THE DATA Start Marker

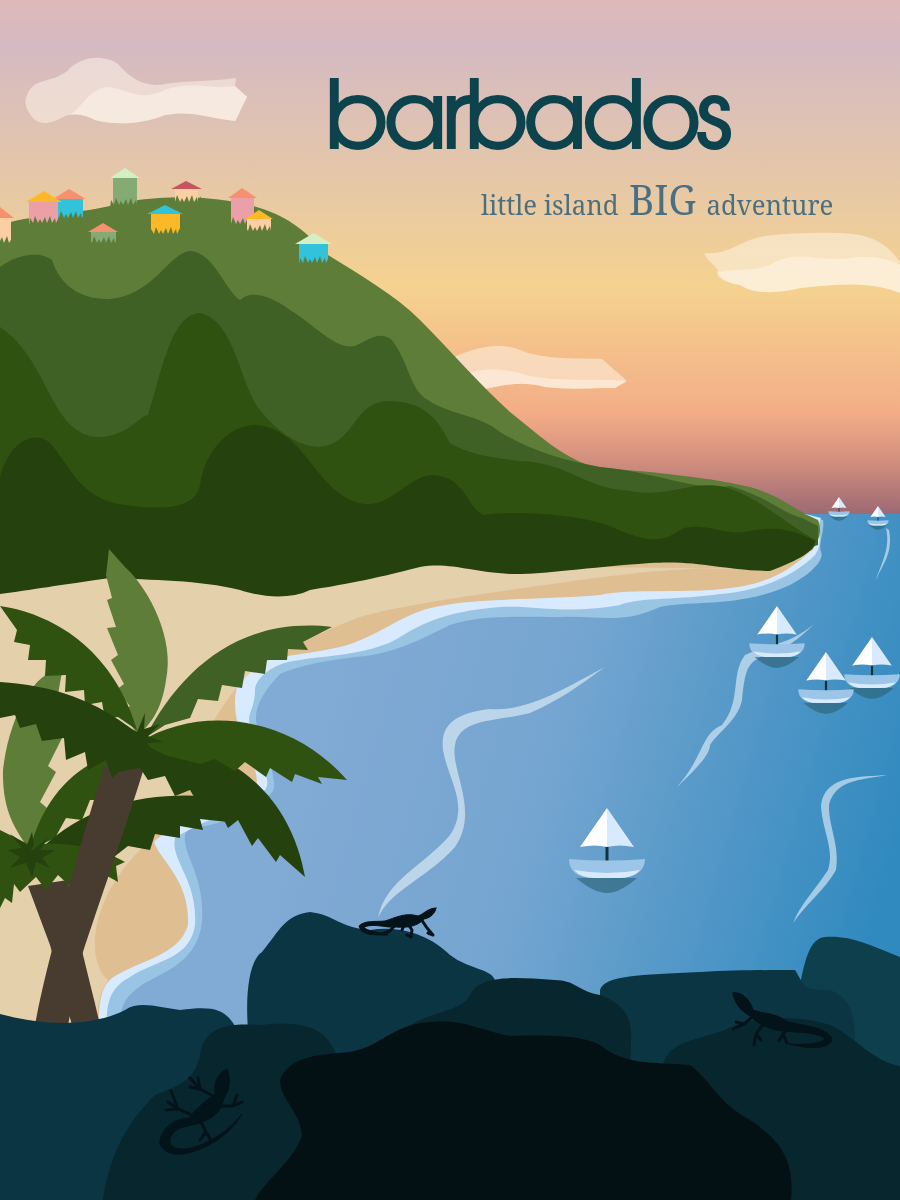
<!DOCTYPE html>
<html lang="en">
<head>
<meta charset="utf-8">
<title>barbados – little island BIG adventure</title>
<style>
:root{--ink:#0c434d;--slate:#4a6f82;--hill-light:#5e7d38;--hill-mid:#406125;--hill-deep:#2f5211;--hill-dark:#25410e;
--sand:#e5d0ac;--wet-sand:#dfbe91;--foam:#d8eaff;--shallow:#99c4e4;--trunk:#483c30;
--rock-teal:#0d404c;--rock-blue:#0b3543;--rock-deep:#07262e;--rock-black:#031115;
--coral:#f7906f;--pink:#eb9fa6;--amber:#fbb829;--aqua:#32c2da;--peach:#fbcfa3;--mint:#d4efc3;--sage:#83ab73;--berry:#c9535f}
*{margin:0;padding:0;box-sizing:border-box}
html,body{width:900px;height:1200px;overflow:hidden}
.poster{position:relative;width:900px;height:1200px;overflow:hidden;background:var(--rock-blue)}
.scene{position:absolute;inset:0;display:block}
.title,.tagline{position:absolute;line-height:0;white-space:nowrap;font-weight:400}
.title::before,.tagline::before{content:"";display:inline-block;height:100px}
.title{left:325px;top:48px;font-family:"TeX Gyre Adventor",sans-serif;font-size:93px;letter-spacing:-5px;color:var(--ink);-webkit-text-stroke:2px var(--ink)}
.tagline{left:481px;top:115px;font-family:"Noto Serif",serif;font-size:28px;color:var(--slate);transform:scaleX(.92);transform-origin:left}
.tagline strong{font-size:42px;font-weight:400;margin:0 4px}
.light{fill:var(--hill-light)}.mid{fill:var(--hill-mid)}.deep{fill:var(--hill-deep)}.dark{fill:var(--hill-dark)}
.sand{fill:var(--sand)}.wet-sand{fill:var(--wet-sand)}.foam{fill:var(--foam)}.shallow{fill:var(--shallow)}
.trunk{fill:var(--trunk)}
.rock-teal{fill:var(--rock-teal)}.rock-blue{fill:var(--rock-blue)}.rock-deep{fill:var(--rock-deep)}.rock-black{fill:var(--rock-black)}
.coral{fill:var(--coral)}.pink{fill:var(--pink)}.amber{fill:var(--amber)}.aqua{fill:var(--aqua)}.peach{fill:var(--peach)}.mint{fill:var(--mint)}.sage{fill:var(--sage)}.berry{fill:var(--berry)}
.clouds{fill:#fff7ee;fill-opacity:.5}
.wakes{fill:#e8f3fb;fill-opacity:.6}
.lizard{fill:#03131a;stroke:#03131a;stroke-width:3;stroke-linecap:round;stroke-linejoin:round}
.lizard .limb{fill:none}
</style>
</head>
<body>
<main class="poster">
<svg class="scene" width="900" height="1200" viewBox="0 0 900 1200" role="img" aria-label="Sunset bay with green hills, palms, sailing boats and lizards on dark rocks">
<defs>
<linearGradient id="sky" gradientUnits="userSpaceOnUse" x1="0" y1="0" x2="0" y2="514">
<stop offset="0" stop-color="#dfb9b9"/><stop offset=".09" stop-color="#d5bac3"/><stop offset=".3" stop-color="#e2c5ad"/><stop offset=".56" stop-color="#f5d28f"/><stop offset=".8" stop-color="#f3ae87"/><stop offset=".89" stop-color="#d5917f"/><stop offset="1" stop-color="#9d6973"/>
</linearGradient>
<linearGradient id="sea" gradientUnits="userSpaceOnUse" x1="330" y1="700" x2="890" y2="860">
<stop offset="0" stop-color="#81aad4"/><stop offset=".4" stop-color="#74a5d0"/><stop offset="1" stop-color="#318abf"/>
</linearGradient>
<g id="boat">
<path d="M-31 70H30Q13 85 0 85T-31 70" fill="#2d6479" opacity=".65"/>
<path d="M0 36V54" stroke="#12323f" stroke-width="3"/>
<path d="M0 0L-27 39Q-12 36 0 39Z" fill="#fff"/><path d="M0 0L27 39Q12 36 0 39Z" fill="#d8eaff"/>
<path d="M-38 51Q0 54 38 51C38 64 26 70 12 70H-12C-28 70-38 64-38 51" fill="#9cc5e8"/>
<path d="M-33 62Q0 68 33 62Q26 70 12 70H-12Q-26 70-33 62" fill="#d8eaff"/>
</g>
<path id="tuft" class="light" d="M-15 2L-14-6L-11-1L-9-8L-6-1L-4-5L-2-1L1-7L3-1L6-8L8-1L11-6L12-1L15-7V2Z"/>
</defs>

<rect id="sunset" width="900" height="520" fill="url(#sky)"/>
<g class="clouds">
<path d="M27 95C35 75 55 85 70 68C85 55 105 55 118 64C130 78 145 88 165 84C190 80 210 82 236 78L235 86L247 97C240 110 238 118 235 121C210 118 190 110 165 115C140 125 115 125 95 120C85 115 75 112 65 116C50 125 40 125 33 118C25 108 24 102 27 95"/>
<path d="M70 115C85 105 88 88 110 87C130 90 140 102 165 90C190 80 215 90 235 86L247 97L235 121C210 118 190 110 165 115C140 125 115 125 95 120Q82 113 70 115"/>
<path d="M704 253C730 255 740 240 765 236C800 232 840 232 860 235C880 240 890 248 900 262V293C870 280 830 285 800 288C780 293 755 295 740 285C720 282 715 275 718 270C712 262 708 262 704 253"/>
<path d="M718 272C740 268 760 272 775 262C800 250 820 262 850 258C870 255 885 258 900 265V293C870 280 830 285 800 288C780 293 755 295 740 285Q722 282 718 272"/>
<path d="M452 358C480 345 505 342 525 352C550 360 580 358 602 359L627 381L615 388C590 388 570 390 545 387C520 380 500 386 480 390Z"/>
<path d="M466 374C490 366 510 370 530 376C560 382 595 378 627 381L615 388C590 388 570 390 545 387C520 380 500 386 480 390Z"/>
</g>

<g id="bay">
<rect y="514" width="900" height="520" fill="url(#sea)"/>
<path class="shallow" d="M805 515L823 520C825 530 818 545 821 552C825 560 810 575 790 585C740 608 690 600 660 607C620 625 600 615 560 617C510 617 480 615 450 625C420 640 390 655 355 657C330 660 300 665 280 674C255 700 245 725 272 745C265 770 285 790 265 797C220 830 200 825 187 830C177 850 205 870 202 920C200 950 180 965 160 975C130 990 120 1000 120 1025H0V560Z"/>
<path class="foam" d="M805 514L821 518C815 530 825 540 815 555C800 570 770 590 720 594C680 600 640 597 620 605C560 615 540 605 500 607C440 612 420 625 395 640C365 655 330 655 300 660C270 663 255 680 255 690C255 715 240 715 258 740C250 765 275 775 265 790C225 815 195 825 175 838C170 860 198 880 195 925C190 960 155 960 130 977C105 990 108 1010 106 1025H0V560Z"/>
<path class="wet-sand" d="M812 550C790 570 770 583 730 588C690 594 630 588 600 595C540 600 480 598 440 606C400 613 380 637 340 647C300 656 262 656 243 672C230 695 235 720 243 740C248 760 260 770 256 788C220 800 165 830 154 842C160 860 190 880 188 925C180 955 140 960 112 978C98 990 100 1010 98 1025H0V560Z"/>
<path class="sand" d="M770 569C700 566 650 570 560 583C480 594 400 605 360 617C320 632 300 645 270 658C215 690 190 780 140 850C90 900 85 960 108 980Q95 1000 98 1025H0V560Z"/>
</g>

<g id="hills">
<path class="light" d="M0 225C30 215 70 215 110 206C150 195 200 195 240 203C280 211 300 225 328 255C360 275 395 295 420 320C450 350 480 385 510 412C540 436 560 455 590 466C640 472 700 475 750 487C775 494 790 505 805 514L818 520C824 535 815 545 812 550L770 560H0Z"/>
<path class="mid" d="M0 267C15 255 40 250 52 260C60 285 80 300 110 299C155 295 170 250 192 251C215 255 225 290 240 300C250 290 270 295 290 310C315 325 335 350 355 346C368 340 380 330 392 340C410 365 410 390 428 400C450 415 480 415 500 432C530 450 560 460 600 467C660 473 700 492 730 486C770 498 780 512 802 518L818 526V545L770 560H0Z"/>
<path class="deep" d="M0 327C50 360 50 437 100 437C130 435 140 415 148 415C160 380 170 313 200 313C235 320 240 385 260 410C280 435 305 450 325 446C355 440 355 400 390 401C430 402 440 425 450 443C470 455 490 457 520 461C570 463 580 487 630 491C670 498 690 480 725 487C760 498 780 520 817 541L770 560H0Z"/>
<path class="dark" d="M0 477C10 440 35 430 50 443C70 465 80 500 125 505C160 510 195 510 200 485C205 450 230 425 255 425C300 428 310 475 345 497C385 520 400 480 430 475C465 475 465 505 483 515C520 510 580 515 610 526C640 540 660 545 680 530C700 520 720 535 745 532C775 525 795 530 815 541C816 550 800 560 770 571C720 570 700 560 650 563C580 568 540 575 510 574C470 572 450 562 420 567C370 580 340 585 310 590C290 600 260 597 240 590C200 580 150 580 110 578C60 585 30 590 0 594Z"/>
</g>

<g id="village">
<rect class="sage" x="113" y="177" width="24" height="29"/><polygon class="mint" points="125,168 140,178 110,178"/><use href="#tuft" x="125" y="206"/>
<rect class="aqua" x="57" y="198" width="26" height="21"/><polygon class="coral" points="69,189 86,199 53,199"/><use href="#tuft" x="70" y="219"/>
<rect class="pink" x="29" y="201" width="29" height="23"/><polygon class="amber" points="44,191 62,202 26,202"/><use href="#tuft" x="44" y="224"/>
<rect class="peach" x="175" y="188" width="23" height="14"/><polygon class="berry" points="186,181 202,189 171,189"/><use href="#tuft" x="186" y="203"/>
<rect class="pink" x="231" y="197" width="23" height="27"/><polygon class="coral" points="242,188 257,198 228,198"/><use href="#tuft" x="242" y="225"/>
<rect class="peach" x="247" y="218" width="24" height="13"/><polygon class="amber" points="259,210 273,219 245,219"/><use href="#tuft" x="259" y="232"/>
<rect class="amber" x="151" y="213" width="29" height="22"/><polygon class="aqua" points="165,205 183,214 147,214"/><use href="#tuft" x="165" y="235"/>
<rect class="sage" x="91" y="231" width="25" height="12"/><polygon class="coral" points="103,223 118,232 88,232"/><use href="#tuft" x="103" y="244"/>
<rect class="aqua" x="299" y="243" width="29" height="20"/><polygon class="mint" points="314,233 332,244 295,244"/><use href="#tuft" x="314" y="264"/>
<rect class="peach" y="217" width="11" height="27"/><polygon class="coral" points="0,207 14,218 0,218"/><use href="#tuft" x="1" y="244"/>
</g>

<g class="wakes">
<path d="M605 667C570 685 530 712 490 709C455 713 440 725 443 750C448 780 470 805 450 835C425 865 385 880 378 918C390 890 425 880 455 847C480 810 450 770 455 745C460 718 495 722 530 713C560 700 580 685 605 667"/>
<path d="M814 624C790 645 765 645 745 655C730 675 742 700 722 725C700 735 705 755 677 787C695 770 710 755 710 745C720 730 738 720 742 700C745 670 747 662 765 655C785 650 800 638 814 624"/>
<path d="M887 775C860 777 825 775 821 805C822 830 835 850 828 870C815 890 800 905 793 923C805 905 825 890 836 870C840 845 828 825 829 805C835 780 860 780 887 775"/>
<path d="M886 528C891 550 880 565 875 583C880 567 894 555 889 530Z"/>
</g>
<g id="fleet">
<use href="#boat" transform="translate(839 497) scale(.28)"/>
<use href="#boat" transform="translate(878 506) scale(.28)"/>
<use href="#boat" transform="translate(777 606) scale(.73)"/>
<use href="#boat" transform="translate(872 637) scale(.73)"/>
<use href="#boat" transform="translate(826 652) scale(.73)"/>
<use href="#boat" transform="translate(607 808)"/>
</g>

<g id="small-palm">
<path class="light" d="M62 672C40 665 10 710 3 770C2 810 15 830 30 850L47 808L40 802L56 772L48 766L62 738L54 732L64 705L57 700Z"/>
<path class="deep" d="M30 850C42 800 75 765 112 755L118 785L108 782L104 800L90 800L82 820L66 818L55 838Z"/>
<path class="dark" d="M40 850C90 800 160 790 225 798L245 808L225 813L228 822L200 819L203 830L180 826L180 838L155 834L150 850L128 846L110 860L85 852Z"/>
<path class="trunk" d="M28 886L68 880C75 930 90 980 100 1025H72L50 945Z"/>
<path class="deep" d="M0 830L30 845C70 840 105 850 125 862L116 866L118 882L100 872L96 892L80 874L72 888L58 875L46 890L36 877L20 892L14 884L12 903L5 898L0 908Z"/>
<path class="dark" d="M30 852L48 838L40 850L55 850L42 858L50 868L36 862L32 877L26 863L10 868L20 857L8 850L22 848L10 834L27 845L32 832L34 845Z"/>
</g>
<g id="tall-palm">
<path class="trunk" d="M104 766L144 768C125 830 100 900 82 955L68 1025H35C45 970 70 880 104 766"/>
<path class="light" d="M109 549L125 567C150 590 175 640 166 680C162 710 150 725 138 735L122 712L130 706L116 690L124 684L111 660L118 655L107 628L116 627L107 600L112 598L106 575Z"/>
<path class="deep" d="M0 606C60 615 115 655 137 730L118 717L105 719L102 702L85 705L84 690L65 692L66 675L45 676L46 660L28 660L30 645L14 642L17 630Z"/>
<path class="mid" d="M145 738C180 670 240 616 332 627L303 642L308 650L288 649L287 660L267 660L265 674L245 671L242 688L222 685L218 701L198 699L190 718L165 725Z"/>
<path class="dark" d="M137 735C100 700 50 685 0 682V718L15 715L20 728L36 724L42 741L64 738L66 760L85 752L88 770L106 760L112 778L130 762L148 750Z"/>
<path class="dark" d="M135 745C220 735 290 790 305 877L280 855L276 862L258 838L252 846L238 820L228 828L215 803L203 812L190 790L175 796L165 776L148 780L140 768L118 772Z"/>
<path class="deep" d="M140 742C200 705 290 715 347 780L318 777L322 784L295 774L292 782L270 768L266 777L245 762L235 771L215 759L200 764L165 755Z"/>
<path class="dark" d="M137 732L145 713L144 729L160 724L148 736L163 742L147 743L155 756L141 747L128 757L130 746L105 750L124 740L107 731L125 732L116 718L132 729Z"/>
</g>

<g id="rocks">
<path class="rock-teal" d="M800 985C805 960 810 938 825 937C850 935 870 945 900 957V1080H800Z"/>
<path class="rock-blue" d="M248 1030C245 990 250 960 262 952C280 930 285 915 310 912C335 915 340 928 370 930C400 925 430 935 450 955C470 970 490 968 495 980L500 1080H248Z"/>
<path class="rock-blue" d="M600 990C605 975 640 975 700 972C740 970 770 970 795 970C805 985 800 990 830 990C855 1000 855 1020 855 1050L700 1080L600 1050Z"/>
<path class="rock-blue" d="M0 1014C40 1025 90 1028 125 1010C140 1000 160 1008 180 1010C215 1005 225 1010 235 1026H700V1200H0Z"/>
<path class="rock-deep" d="M103 1200C110 1150 130 1120 155 1095C180 1085 195 1080 200 1055C205 1025 230 1023 260 1025C310 1020 325 1030 336 1053V1200Z"/>
<path class="rock-deep" d="M400 1035C420 1010 460 1015 470 995C480 975 510 977 555 980C575 980 580 992 600 995C640 1010 630 1035 630 1070H400Z"/>
<path class="rock-deep" d="M662 1070C665 1040 700 1040 725 1030C750 1015 800 1015 830 1025C860 1040 870 1060 900 1066V1200H700Z"/>
<path class="rock-black" d="M255 1200C265 1180 295 1160 302 1135C300 1110 280 1100 280 1080C290 1055 320 1055 350 1052C385 1045 390 1025 430 1022C460 1018 480 1030 510 1036C550 1035 580 1035 600 1045C625 1065 650 1062 690 1065C715 1085 715 1100 750 1120C780 1140 795 1160 791 1200Z"/>
</g>

<g class="lizard">
<path stroke-width="1" d="M436 908C428 908 424 914 418 916C405 912 395 918 385 921C375 922 365 920 359 926C361 936 376 935 388 935C375 931 366 931 364 927C375 923 385 928 396 927C408 928 418 926 424 919C430 918 435 914 436 908"/>
<path class="limb" d="M421 919L427 928L433 935L428 933M408 924L412 930L411 937L407 935M396 924L390 931L382 934M404 925L402 930"/>
</g>
<g class="lizard">
<path stroke-width="1" d="M227 1069C216 1074 214 1084 215 1094C207 1100 197 1107 189 1118C175 1118 159 1130 160 1144C166 1158 186 1156 205 1147C222 1139 234 1128 242 1114C226 1134 204 1146 186 1149C168 1150 166 1140 175 1131C183 1125 194 1126 202 1122C211 1119 221 1113 224 1098C231 1088 230 1076 227 1069"/>
<path class="limb" d="M213 1096L200 1089L198 1078M200 1089L190 1078M200 1089L190 1087M222 1106L233 1106L242 1102M233 1106L237 1095M190 1114L178 1109L166 1110M178 1109L168 1102M178 1109L171 1091M201 1122L206 1132L210 1139M206 1132L200 1140"/>
</g>
<g class="lizard">
<path stroke-width="1" d="M733 993C741 991 750 999 753 1010C764 1014 776 1013 786 1021C800 1026 827 1026 832 1039C829 1050 808 1049 789 1044C806 1045 823 1044 825 1038C812 1031 798 1033 787 1031C773 1031 760 1026 750 1016C741 1011 734 1003 733 993"/>
<path class="limb" d="M752 1017L744 1024L733 1029M744 1024L736 1022M764 1023L756 1034L754 1045M756 1034L761 1040M788 1029L783 1034L787 1043M783 1034L779 1041"/>
</g>
</svg>
<h1 class="title">barbados</h1>
<p class="tagline">little island <strong>BIG</strong> adventure</p>
</main>
</body>
</html>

THE DATA End Marker

### WHAT THE TASK ASKS
Output, exactly and with no other text, the line that contains "1017L744 1024L733 1029M744" and all lines from there to the end of the records.

### FINISHED EXERCISE
<path class="limb" d="M752 1017L744 1024L733 1029M744 1024L736 1022M764 1023L756 1034L754 1045M756 1034L761 1040M788 1029L783 1034L787 1043M783 1034L779 1041"/>
</g>
</svg>
<h1 class="title">barbados</h1>
<p class="tagline">little island <strong>BIG</strong> adventure</p>
</main>
</body>
</html>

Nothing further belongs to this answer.